**INSTRUCTIONS FOR THE TASK:** Please print all of the records shown below, exactly as given.

**SOURCE INFORMATION:**
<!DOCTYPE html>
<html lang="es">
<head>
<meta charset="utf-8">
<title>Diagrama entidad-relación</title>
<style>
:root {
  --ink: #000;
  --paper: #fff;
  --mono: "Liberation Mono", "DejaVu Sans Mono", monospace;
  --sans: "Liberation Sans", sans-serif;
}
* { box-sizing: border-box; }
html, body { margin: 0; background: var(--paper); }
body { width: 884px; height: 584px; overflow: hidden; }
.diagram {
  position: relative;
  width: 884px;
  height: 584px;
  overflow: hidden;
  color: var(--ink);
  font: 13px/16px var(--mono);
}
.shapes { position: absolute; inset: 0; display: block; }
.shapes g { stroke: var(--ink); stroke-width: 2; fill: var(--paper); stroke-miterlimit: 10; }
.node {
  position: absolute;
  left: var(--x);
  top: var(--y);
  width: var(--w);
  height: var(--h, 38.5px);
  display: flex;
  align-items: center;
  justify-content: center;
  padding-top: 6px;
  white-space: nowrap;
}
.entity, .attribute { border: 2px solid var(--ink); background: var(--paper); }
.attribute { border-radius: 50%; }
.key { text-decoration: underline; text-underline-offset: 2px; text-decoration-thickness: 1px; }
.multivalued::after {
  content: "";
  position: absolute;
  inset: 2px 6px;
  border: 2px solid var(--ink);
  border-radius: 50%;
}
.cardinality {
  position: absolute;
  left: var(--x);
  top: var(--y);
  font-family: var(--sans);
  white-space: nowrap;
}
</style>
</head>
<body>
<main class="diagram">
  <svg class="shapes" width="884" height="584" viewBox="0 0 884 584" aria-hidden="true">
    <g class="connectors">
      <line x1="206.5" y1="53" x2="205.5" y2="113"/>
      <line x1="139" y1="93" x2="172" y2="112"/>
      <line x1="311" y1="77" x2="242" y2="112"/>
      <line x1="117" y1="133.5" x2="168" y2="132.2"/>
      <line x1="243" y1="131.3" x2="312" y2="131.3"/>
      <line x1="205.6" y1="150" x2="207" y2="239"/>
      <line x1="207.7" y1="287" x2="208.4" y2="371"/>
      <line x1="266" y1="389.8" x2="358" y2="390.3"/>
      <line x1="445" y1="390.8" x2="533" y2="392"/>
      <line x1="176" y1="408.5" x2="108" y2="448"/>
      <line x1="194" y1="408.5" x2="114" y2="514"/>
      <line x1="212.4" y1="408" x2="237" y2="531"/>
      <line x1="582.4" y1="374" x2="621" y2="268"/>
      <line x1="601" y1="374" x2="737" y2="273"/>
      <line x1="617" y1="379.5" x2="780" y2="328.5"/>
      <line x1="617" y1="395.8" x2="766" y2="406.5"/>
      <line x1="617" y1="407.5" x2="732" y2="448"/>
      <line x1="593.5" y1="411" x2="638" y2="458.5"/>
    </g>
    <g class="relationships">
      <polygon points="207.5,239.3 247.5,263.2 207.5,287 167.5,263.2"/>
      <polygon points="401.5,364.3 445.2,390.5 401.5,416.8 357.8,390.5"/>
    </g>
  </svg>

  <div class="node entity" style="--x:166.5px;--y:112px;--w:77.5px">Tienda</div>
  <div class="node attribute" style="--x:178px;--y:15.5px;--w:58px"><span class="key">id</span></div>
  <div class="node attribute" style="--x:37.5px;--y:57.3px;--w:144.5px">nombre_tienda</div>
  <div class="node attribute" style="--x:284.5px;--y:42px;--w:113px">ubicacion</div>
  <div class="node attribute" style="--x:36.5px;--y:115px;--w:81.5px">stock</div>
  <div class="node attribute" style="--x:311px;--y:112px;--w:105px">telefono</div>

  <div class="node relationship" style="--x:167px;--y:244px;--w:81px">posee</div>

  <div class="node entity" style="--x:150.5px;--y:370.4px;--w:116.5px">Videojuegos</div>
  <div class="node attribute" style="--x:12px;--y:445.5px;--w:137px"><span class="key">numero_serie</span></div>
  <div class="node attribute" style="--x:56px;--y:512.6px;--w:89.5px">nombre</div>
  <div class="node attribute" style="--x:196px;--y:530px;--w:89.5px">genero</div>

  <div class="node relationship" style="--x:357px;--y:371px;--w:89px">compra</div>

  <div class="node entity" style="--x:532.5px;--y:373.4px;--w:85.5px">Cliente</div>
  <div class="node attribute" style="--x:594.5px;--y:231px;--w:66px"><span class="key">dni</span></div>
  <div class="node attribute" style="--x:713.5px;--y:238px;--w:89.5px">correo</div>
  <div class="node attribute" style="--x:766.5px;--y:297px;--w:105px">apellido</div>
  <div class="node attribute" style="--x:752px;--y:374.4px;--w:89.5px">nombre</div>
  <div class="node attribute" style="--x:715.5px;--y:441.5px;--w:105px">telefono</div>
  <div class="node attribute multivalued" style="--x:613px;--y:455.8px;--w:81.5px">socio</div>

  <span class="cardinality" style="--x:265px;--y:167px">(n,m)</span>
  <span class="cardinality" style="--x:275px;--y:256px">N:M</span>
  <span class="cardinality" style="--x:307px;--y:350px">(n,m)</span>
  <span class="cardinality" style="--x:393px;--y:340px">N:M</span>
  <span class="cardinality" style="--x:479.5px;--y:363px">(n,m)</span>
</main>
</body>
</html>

**COMPLETED EXERCISE:**
<!DOCTYPE html>
<html lang="es">
<head>
<meta charset="utf-8">
<title>Diagrama entidad-relación</title>
<style>
:root {
  --ink: #000;
  --paper: #fff;
  --mono: "Liberation Mono", "DejaVu Sans Mono", monospace;
  --sans: "Liberation Sans", sans-serif;
}
* { box-sizing: border-box; }
html, body { margin: 0; background: var(--paper); }
body { width: 884px; height: 584px; overflow: hidden; }
.diagram {
  position: relative;
  width: 884px;
  height: 584px;
  overflow: hidden;
  color: var(--ink);
  font: 13px/16px var(--mono);
}
.shapes { position: absolute; inset: 0; display: block; }
.shapes g { stroke: var(--ink); stroke-width: 2; fill: var(--paper); stroke-miterlimit: 10; }
.node {
  position: absolute;
  left: var(--x);
  top: var(--y);
  width: var(--w);
  height: var(--h, 38.5px);
  display: flex;
  align-items: center;
  justify-content: center;
  padding-top: 6px;
  white-space: nowrap;
}
.entity, .attribute { border: 2px solid var(--ink); background: var(--paper); }
.attribute { border-radius: 50%; }
.key { text-decoration: underline; text-underline-offset: 2px; text-decoration-thickness: 1px; }
.multivalued::after {
  content: "";
  position: absolute;
  inset: 2px 6px;
  border: 2px solid var(--ink);
  border-radius: 50%;
}
.cardinality {
  position: absolute;
  left: var(--x);
  top: var(--y);
  font-family: var(--sans);
  white-space: nowrap;
}
</style>
</head>
<body>
<main class="diagram">
  <svg class="shapes" width="884" height="584" viewBox="0 0 884 584" aria-hidden="true">
    <g class="connectors">
      <line x1="206.5" y1="53" x2="205.5" y2="113"/>
      <line x1="139" y1="93" x2="172" y2="112"/>
      <line x1="311" y1="77" x2="242" y2="112"/>
      <line x1="117" y1="133.5" x2="168" y2="132.2"/>
      <line x1="243" y1="131.3" x2="312" y2="131.3"/>
      <line x1="205.6" y1="150" x2="207" y2="239"/>
      <line x1="207.7" y1="287" x2="208.4" y2="371"/>
      <line x1="266" y1="389.8" x2="358" y2="390.3"/>
      <line x1="445" y1="390.8" x2="533" y2="392"/>
      <line x1="176" y1="408.5" x2="108" y2="448"/>
      <line x1="194" y1="408.5" x2="114" y2="514"/>
      <line x1="212.4" y1="408" x2="237" y2="531"/>
      <line x1="582.4" y1="374" x2="621" y2="268"/>
      <line x1="601" y1="374" x2="737" y2="273"/>
      <line x1="617" y1="379.5" x2="780" y2="328.5"/>
      <line x1="617" y1="395.8" x2="766" y2="406.5"/>
      <line x1="617" y1="407.5" x2="732" y2="448"/>
      <line x1="593.5" y1="411" x2="638" y2="458.5"/>
    </g>
    <g class="relationships">
      <polygon points="207.5,239.3 247.5,263.2 207.5,287 167.5,263.2"/>
      <polygon points="401.5,364.3 445.2,390.5 401.5,416.8 357.8,390.5"/>
    </g>
  </svg>

  <div class="node entity" style="--x:166.5px;--y:112px;--w:77.5px">Tienda</div>
  <div class="node attribute" style="--x:178px;--y:15.5px;--w:58px"><span class="key">id</span></div>
  <div class="node attribute" style="--x:37.5px;--y:57.3px;--w:144.5px">nombre_tienda</div>
  <div class="node attribute" style="--x:284.5px;--y:42px;--w:113px">ubicacion</div>
  <div class="node attribute" style="--x:36.5px;--y:115px;--w:81.5px">stock</div>
  <div class="node attribute" style="--x:311px;--y:112px;--w:105px">telefono</div>

  <div class="node relationship" style="--x:167px;--y:244px;--w:81px">posee</div>

  <div class="node entity" style="--x:150.5px;--y:370.4px;--w:116.5px">Videojuegos</div>
  <div class="node attribute" style="--x:12px;--y:445.5px;--w:137px"><span class="key">numero_serie</span></div>
  <div class="node attribute" style="--x:56px;--y:512.6px;--w:89.5px">nombre</div>
  <div class="node attribute" style="--x:196px;--y:530px;--w:89.5px">genero</div>

  <div class="node relationship" style="--x:357px;--y:371px;--w:89px">compra</div>

  <div class="node entity" style="--x:532.5px;--y:373.4px;--w:85.5px">Cliente</div>
  <div class="node attribute" style="--x:594.5px;--y:231px;--w:66px"><span class="key">dni</span></div>
  <div class="node attribute" style="--x:713.5px;--y:238px;--w:89.5px">correo</div>
  <div class="node attribute" style="--x:766.5px;--y:297px;--w:105px">apellido</div>
  <div class="node attribute" style="--x:752px;--y:374.4px;--w:89.5px">nombre</div>
  <div class="node attribute" style="--x:715.5px;--y:441.5px;--w:105px">telefono</div>
  <div class="node attribute multivalued" style="--x:613px;--y:455.8px;--w:81.5px">socio</div>

  <span class="cardinality" style="--x:265px;--y:167px">(n,m)</span>
  <span class="cardinality" style="--x:275px;--y:256px">N:M</span>
  <span class="cardinality" style="--x:307px;--y:350px">(n,m)</span>
  <span class="cardinality" style="--x:393px;--y:340px">N:M</span>
  <span class="cardinality" style="--x:479.5px;--y:363px">(n,m)</span>
</main>
</body>
</html>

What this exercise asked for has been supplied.